[Data entries]
====================

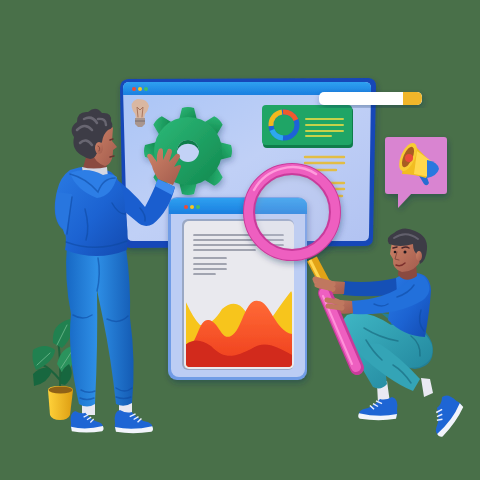
<!DOCTYPE html>
<html lang="en">
<head>
<meta charset="utf-8">
<title>Search and analytics illustration</title>
<style>
:root{--ground:#497049;--navy:#1747b8;--blue:#1f6fdc;--panel:#b9cdf6;--green:#1fa566;--green-dark:#0f7d4b;--yellow:#f7c51e;--pink:#ee5fc0;--pink-dark:#c93b9b;--skin:#b9705a;--skin-dark:#8a4a40;--hair:#3d3c46;--teal:#2fa3b5;--line:#8b8f9c;--red:#d22a1c;--orange:#fb5a2a}
html,body{margin:0;height:100%;overflow:hidden}
body{background:var(--ground)}
.canvas{display:block;width:480px;height:480px;background:var(--ground)}
.skin{fill:url(#skin)}
.stroke{fill:none;stroke-linecap:round;stroke-linejoin:round}
.fold{fill:none;stroke:#0d489f;stroke-width:1.5;stroke-linecap:round;opacity:.55}
</style>
</head>
<body>
<svg class="canvas" viewBox="0 0 480 480" role="img" aria-label="Two 3D characters working with browser windows, a chart and a magnifying glass">
<defs>
<linearGradient id="panel" x1="0" y1="0" x2="1" y2="1"><stop offset="0" stop-color="#a9c4f6"/><stop offset=".5" stop-color="#c0d0f6"/><stop offset="1" stop-color="#b2c3f2"/></linearGradient>
<linearGradient id="bar" x1="0" y1="0" x2="0" y2="1"><stop offset="0" stop-color="#2fa0f0"/><stop offset="1" stop-color="#1a7fe0"/></linearGradient>
<linearGradient id="hoodie" x1="0" y1="0" x2="1" y2="1"><stop offset="0" stop-color="#2a7be4"/><stop offset=".55" stop-color="#1c63d2"/><stop offset="1" stop-color="#134ab0"/></linearGradient>
<linearGradient id="jeans" x1="0" y1="0" x2="1" y2="0"><stop offset="0" stop-color="#1768c4"/><stop offset=".45" stop-color="#2e8fe6"/><stop offset="1" stop-color="#145bb4"/></linearGradient>
<linearGradient id="skin" x1="0" y1="0" x2="1" y2="1"><stop offset="0" stop-color="#cf8468"/><stop offset="1" stop-color="#a25b4d"/></linearGradient>
<linearGradient id="teal" x1="0" y1="0" x2="1" y2="1"><stop offset="0" stop-color="#3fb6c4"/><stop offset="1" stop-color="#1f8199"/></linearGradient>
<linearGradient id="gear" x1="0" y1="0" x2="1" y2="1"><stop offset="0" stop-color="#2db978"/><stop offset="1" stop-color="#12894f"/></linearGradient>
<linearGradient id="pot" x1="0" y1="0" x2="1" y2="0"><stop offset="0" stop-color="#ffd23a"/><stop offset="1" stop-color="#dd9d12"/></linearGradient>
<linearGradient id="peak" x1="0" y1="0" x2="0" y2="1"><stop offset="0" stop-color="#ff6a35"/><stop offset="1" stop-color="#ee3d1d"/></linearGradient>
<filter id="soft" x="-20%" y="-20%" width="140%" height="140%"><feDropShadow dx="1" dy="3" stdDeviation="3" flood-color="#102a50" flood-opacity=".35"/></filter>
<clipPath id="chart-clip"><rect x="186" y="290" width="106" height="77" rx="4"/></clipPath>
<g id="window-dots"><circle r="2" fill="#ef4b35"/><circle cx="6" r="2" fill="#f7c51e"/><circle cx="12" r="2" fill="#3fbf6a"/></g>
<path id="gear-tooth" d="M-9-31L-6-43Q0-45 6-43L9-31z"/>
<g id="sneaker"><path d="M0 14Q-2 2 5 0Q12 4 17 2Q24 11 34 13Q39 15 38 20L2 22Q-1 20 0 14z" fill="#1e65d4"/><path d="M0 18Q18 22 38 17Q40 21 37 23Q18 26 1 23z" fill="#f2f4fb"/><path d="M15 7l6-3M19 10l5-3M23 13l4-4" stroke="#e6edff" stroke-width="1.5"/></g>
</defs>

<g id="main-window" filter="url(#soft)">
<path d="M128 79L369 78Q376 79 376 86L373 238Q373 246 365 246L131 248Q123 248 123 240L120 88Q120 80 128 79z" fill="var(--navy)"/>
<path d="M129 82H365Q371 82 371 88L369 235Q369 241 363 241H133Q127 241 127 235L123 89Q123 82 129 82z" fill="url(#panel)"/>
<path d="M129 82H365Q371 82 371 88V95H123V89Q123 82 129 82z" fill="url(#bar)"/>
<use href="#window-dots" x="134" y="89"/>
</g>

<g id="light-bulb">
<path d="M136 118Q136 114 133 111Q129 102 137 99Q147 98 149 106Q148 111 145 114L144 119z" fill="#d9b7a2"/>
<path d="M138 117L137 107L140 110L143 107L142 117" class="stroke" stroke="#a8755f"/>
<path d="M135 118H145V124L142 127H138L135 124z" fill="#a9968f"/>
<path d="M135 121H145" stroke="#756d72"/>
</g>

<g id="summary-card">
<rect x="263" y="107" width="90" height="41" rx="4" fill="var(--green-dark)"/>
<rect x="262" y="105" width="90" height="40" rx="4" fill="var(--green)"/>
<g class="stroke" style="stroke-linecap:butt" stroke-width="5">
<circle cx="284" cy="125" r="13" stroke="#1d62d8"/>
<path d="M271 126A13 13 0 0 1 282 112" stroke="#f2b91c"/>
<path d="M283 112A13 13 0 0 1 296 120" stroke="#ef5a2c"/>
<path d="M272 130A13 13 0 0 0 283 138" stroke="#2da9ee"/>
</g>
<path d="M306 119H343M306 125H343M306 131H343M306 136H331" class="stroke" stroke="#c7d24a" stroke-width="2"/>
</g>
<path id="text-lines" d="M305 157H344M305 163H344M312 170H336M324 183H344M324 189H344M330 196H342" class="stroke" stroke="#e2bd45" stroke-width="2.4"/>

<g id="search-bar" filter="url(#soft)">
<rect x="319" y="92" width="103" height="13" rx="5" fill="#fff"/>
<path d="M403 92H417Q422 92 422 98Q422 105 417 105H403z" fill="#f0b62a"/>
</g>

<g id="gear-icon" filter="url(#soft)">
<g transform="translate(188 151)">
<g fill="url(#gear)">
<use href="#gear-tooth"/><use href="#gear-tooth" transform="rotate(45)"/><use href="#gear-tooth" transform="rotate(90)"/><use href="#gear-tooth" transform="rotate(135)"/><use href="#gear-tooth" transform="rotate(180)"/><use href="#gear-tooth" transform="rotate(225)"/><use href="#gear-tooth" transform="rotate(270)"/><use href="#gear-tooth" transform="rotate(315)"/>
<circle r="34"/>
</g>
<circle r="11" fill="#c3d2f6"/><path d="M-11 0A11 11 0 0 1 11 0A12 12 0 0 0-11 0z" fill="var(--green-dark)"/>
</g>
</g>

<g id="report-window" filter="url(#soft)">
<rect x="168" y="197" width="139" height="183" rx="9" fill="#6f9ce6"/>
<rect x="171" y="198" width="134" height="179" rx="8" fill="#bccdf4"/>
<path d="M169 214V206Q169 198 178 198H298Q307 198 307 206V214z" fill="url(#bar)"/>
<use href="#window-dots" x="186" y="207"/>
<rect x="182" y="219" width="112" height="151" rx="6" fill="#9aa8c4"/>
<rect x="184" y="221" width="110" height="148" rx="5" fill="#e9e9ee"/>
<path d="M194 235H283M194 240H283M194 245H283M194 250H255M194 258H226M194 264H226M194 269H226M194 274H215" class="stroke" stroke="var(--line)" stroke-width="1.7"/>
<g clip-path="url(#chart-clip)">
<path d="M185 300Q193 318 200 325Q212 326 222 309Q236 297 246 312Q259 329 273 316Q284 300 292 290V368H185z" fill="var(--yellow)"/>
<path d="M185 350C198 345 198 318 209 320C220 323 221 341 231 336C242 331 245 298 258 301C270 301 275 331 292 334V368H185z" fill="url(#peak)"/>
<path d="M185 345C194 338 202 340 211 346C226 362 238 355 251 349C265 340 275 346 292 355V368H185z" fill="var(--red)"/>
</g>
</g>

<g id="speech-bubble" filter="url(#soft)">
<path d="M388 137H444Q447 137 447 140V191Q447 194 444 194H411L398 208V194H388Q385 194 385 191V140Q385 137 388 137z" fill="#d984d1"/>
<path d="M418 174l6 10q3 3 5-1l-4-11z" fill="#256dd2"/>
<path d="M404 161L413 144Q427 158 432 163L426 178Q413 174 402 174z" fill="#f2bd21"/>
<path d="M417 151L434 163L430 177L414 174z" fill="#ffd84e"/>
<path d="M427 160Q438 162 439 169Q437 176 427 178z" fill="#2b78df"/>
<ellipse cx="408" cy="157" rx="7" ry="15" transform="rotate(24 408 157)" fill="#f8cc35"/>
<ellipse cx="408" cy="157" rx="4.5" ry="11" transform="rotate(24 408 157)" fill="#a85d21"/>
<circle cx="409" cy="158" r="4" fill="#e94b3b"/>
</g>

<g id="potted-plant">
<path d="M60 388Q61 360 58 340M60 380Q50 368 43 365M61 375Q68 362 70 352" class="stroke" stroke="#1c633c" stroke-width="2"/>
<g fill="#218150">
<path d="M53 343Q51 324 70 319Q76 335 62 348z"/>
<path d="M33 350Q45 342 55 350Q54 362 36 370Q31 360 33 350z"/>
<path d="M33 374Q44 363 52 371Q48 383 34 386z" fill="#17673f"/>
<path d="M57 364Q61 347 76 345Q79 362 63 374z" fill="#2b935d"/>
<path d="M61 384Q59 370 69 364Q76 376 65 385z" fill="#17673f"/>
</g>
<path d="M57 345L67 325M37 365L50 353M61 368L72 351" class="stroke" stroke="#62b184"/>
<path d="M48 390Q48 386 60 386Q73 386 73 390L70 415Q68 420 60 420Q52 420 50 415z" fill="url(#pot)"/>
<ellipse cx="60.500" cy="390" rx="12" ry="3.500" fill="#8f6117"/>
</g>

<g id="standing-person">
<g id="standing-shoes">
<path d="M82 400H95V415H82zM119 400H132V414H119z" fill="#e9e9f2"/>
<use href="#sneaker" transform="translate(71 411) scale(.84 .88)"/>
<use href="#sneaker" transform="translate(115 410) scale(.98 .95)"/>
</g>
<path d="M67 244Q96 253 126 248Q131 285 130 318Q136 361 132 403Q124 408 116 404Q111 358 103 319L97 290Q98 343 95 404Q87 409 79 404Q67 352 71 314Q64 279 67 244z" fill="url(#jeans)"/>
<path d="M97 291Q101 274 98 258M73 315Q83 321 92 315M107 319Q119 325 128 316M81 390Q88 394 95 391M116 388Q125 394 132 388M116 397Q124 400 131 397M80 398Q87 401 94 398" class="fold"/>
<path d="M108 173Q132 190 145 207Q153 192 158 179L175 187Q169 211 153 224Q144 229 136 221L113 202z" fill="#1a5ecf"/>
<path d="M158 179L175 187L172 195L155 186z" fill="#3e8cf0"/>
<path id="reaching-hand" class="skin" d="M158 179Q153 171 152 166L147 156Q148 152 152 155L157 162Q156 155 159 149Q163 147 163 151V160L168 149Q172 148 172 152L169 162L176 154Q180 153 180 157L174 167Q182 163 181 167Q177 177 173 185z"/>
<path d="M70 170Q90 162 111 172Q125 184 125 210Q129 232 127 250Q97 262 65 250Q68 232 61 228Q51 216 57 191Q60 177 70 170z" fill="url(#hoodie)"/>
<path d="M57 192Q52 220 63 229Q65 238 66 233Q70 211 72 194z" fill="#2876df"/>
<path d="M72 197Q69 218 67 234M66 242Q96 253 127 241M112 203Q118 214 125 214M140 208Q146 215 145 221M85 209Q90 228 86 240" class="fold"/>
<path d="M91 140L110 148L105 175Q94 183 82 171z" fill="var(--skin-dark)"/>
<path d="M82 167Q93 170 107 167L108 178L84 181z" fill="#d4d7e3"/>
<path d="M70 173Q87 166 103 175Q111 172 117 177Q112 196 97 198Q76 190 70 173z" fill="#2d7ee6"/>
<path d="M70 174Q86 178 98 192Q103 178 115 178" class="fold"/>
<path class="skin" d="M92 123Q107 119 113 128L112 141L117 147L113 150Q113 164 105 166Q95 163 91 151z"/>
<path d="M110 157L114 156M110 140L113 139" class="stroke" stroke="#66342f" stroke-width="1.500"/>
<path d="M83 156Q71 150 74 137Q68 128 77 122Q77 111 88 112Q96 105 102 113Q112 112 111 121Q115 128 108 130Q103 134 102 142Q99 145 97 153Q93 163 83 156z" fill="var(--hair)"/>
<path d="M77 130Q85 122 92 130M84 119Q92 115 97 123M80 143Q86 137 92 145M98 119Q106 118 106 125" class="stroke" stroke="#686671" stroke-width="2.500"/>
<ellipse cx="99" cy="148" rx="4" ry="6" class="skin"/><path d="M98 146q3 1 1 5" class="stroke" stroke="#85483e"/>
</g>

<g id="crouching-person">
<g id="crouching-shoes">
<path d="M377 384L387 381L390 403H378zM421 378L430 379L433 393L424 397z" fill="#e9e9f2"/>
<use href="#sneaker" transform="matrix(-1 0 0 .95 397 397)"/>
<use href="#sneaker" transform="translate(445 393) rotate(-55) scale(-1 1)"/>
</g>
<path d="M381 313Q423 318 432 343Q437 366 415 369Q391 367 372 352L392 322z" fill="#237f97"/>
<path d="M347 315Q366 308 391 325Q423 322 432 345Q435 361 419 367Q400 370 384 360L387 384Q381 391 373 387Q354 356 344 330Q341 320 347 315z" fill="url(#teal)"/>
<path d="M380 344Q400 357 420 379L413 391Q390 382 358 353Q365 341 380 344z" fill="#34a4b6"/>
<path d="M364 328Q380 338 398 341M382 360Q373 352 366 340M393 365Q403 371 411 383M411 336Q421 344 420 356" class="stroke" stroke="#17657a" stroke-width="1.500" opacity=".6"/>
<path d="M390 283Q400 272 416 273Q430 274 431 290Q430 309 425 337Q403 336 388 320Q391 302 390 283z" fill="url(#hoodie)"/>
<path d="M396 278Q370 284 344 281L343 295Q373 298 397 294z" fill="#1550b6"/>
<path class="skin" d="M345 282L332 281Q319 273 314 277Q311 282 318 288L331 294L344 294z"/>
<path d="M426 279Q434 291 423 300Q398 316 353 314L351 301Q387 299 406 283Q419 270 426 279z" fill="#2270db"/>
<path class="skin" d="M352 301L340 300Q328 294 324 299Q323 305 328 311Q340 315 353 313z"/>
<path d="M397 297Q409 293 414 285M374 304Q382 308 388 304M421 310Q417 323 424 331" class="fold"/>
<path d="M399 262L416 262L417 276Q406 284 398 275z" fill="var(--skin-dark)"/>
<path class="skin" d="M392 241Q395 235 411 237Q423 244 421 260Q415 272 402 272Q392 269 393 259L390 254z"/>
<path d="M389 244Q385 237 394 233Q403 225 415 231Q428 236 427 249Q426 261 420 264L418 255Q413 252 413 244Q400 248 389 244z" fill="var(--hair)"/>
<path d="M394 238Q406 230 418 239" class="stroke" stroke="#62606c" stroke-width="2"/>
<ellipse cx="419" cy="256" rx="3" ry="5" class="skin"/>
<g class="stroke" stroke="#48252a" stroke-width="1.500"><path d="M393 248l4-1M402 248q4-2 7 0"/><path d="M396 265q5 2 9-2" stroke="#7c302d"/><path d="M397 252l-2 7 4 1" stroke="#8a4a40" stroke-width="1"/></g>
<circle cx="395" cy="252" r="1.300" fill="#20191f"/><circle cx="405" cy="252" r="1.500" fill="#20191f"/>
</g>

<g id="magnifying-glass">
<g filter="url(#soft)">
<circle cx="292" cy="212" r="43" fill="#dce7ff" fill-opacity=".16" stroke="var(--pink-dark)" stroke-width="12"/>
<circle cx="292" cy="212" r="43.500" fill="none" stroke="var(--pink)" stroke-width="9"/>
<path d="M254 190A44 44 0 0 1 316 174" class="stroke" stroke="#ff9bdc" stroke-width="2.500"/>
</g>
<path d="M312 259L330 293" class="stroke" stroke="#e2a317" stroke-width="11" style="stroke-linecap:butt"/>
<path d="M310 260L327 294" stroke="#ffd650" stroke-width="3"/>
<path d="M325 293L357 368" class="stroke" stroke="var(--pink-dark)" stroke-width="14"/>
<path d="M324 293L356 367" class="stroke" stroke="var(--pink)" stroke-width="10"/>
<path d="M323 296L352 364" class="stroke" stroke="#ff91d9" stroke-width="2"/>
<g id="gripping-fingers" class="stroke" stroke="#c0785f" stroke-width="5"><path d="M333 284L315 279M333 289L317 285M342 303L327 300M342 308L328 306"/></g>
</g>
</svg>
</body>
</html>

====================

# About this exercise
Filter the records above for lines containing the word "soft", and copy those lines.

# Task output
<filter id="soft" x="-20%" y="-20%" width="140%" height="140%"><feDropShadow dx="1" dy="3" stdDeviation="3" flood-color="#102a50" flood-opacity=".35"/></filter>
<g id="main-window" filter="url(#soft)">
<g id="search-bar" filter="url(#soft)">
<g id="gear-icon" filter="url(#soft)">
<g id="report-window" filter="url(#soft)">
<g id="speech-bubble" filter="url(#soft)">
<g filter="url(#soft)">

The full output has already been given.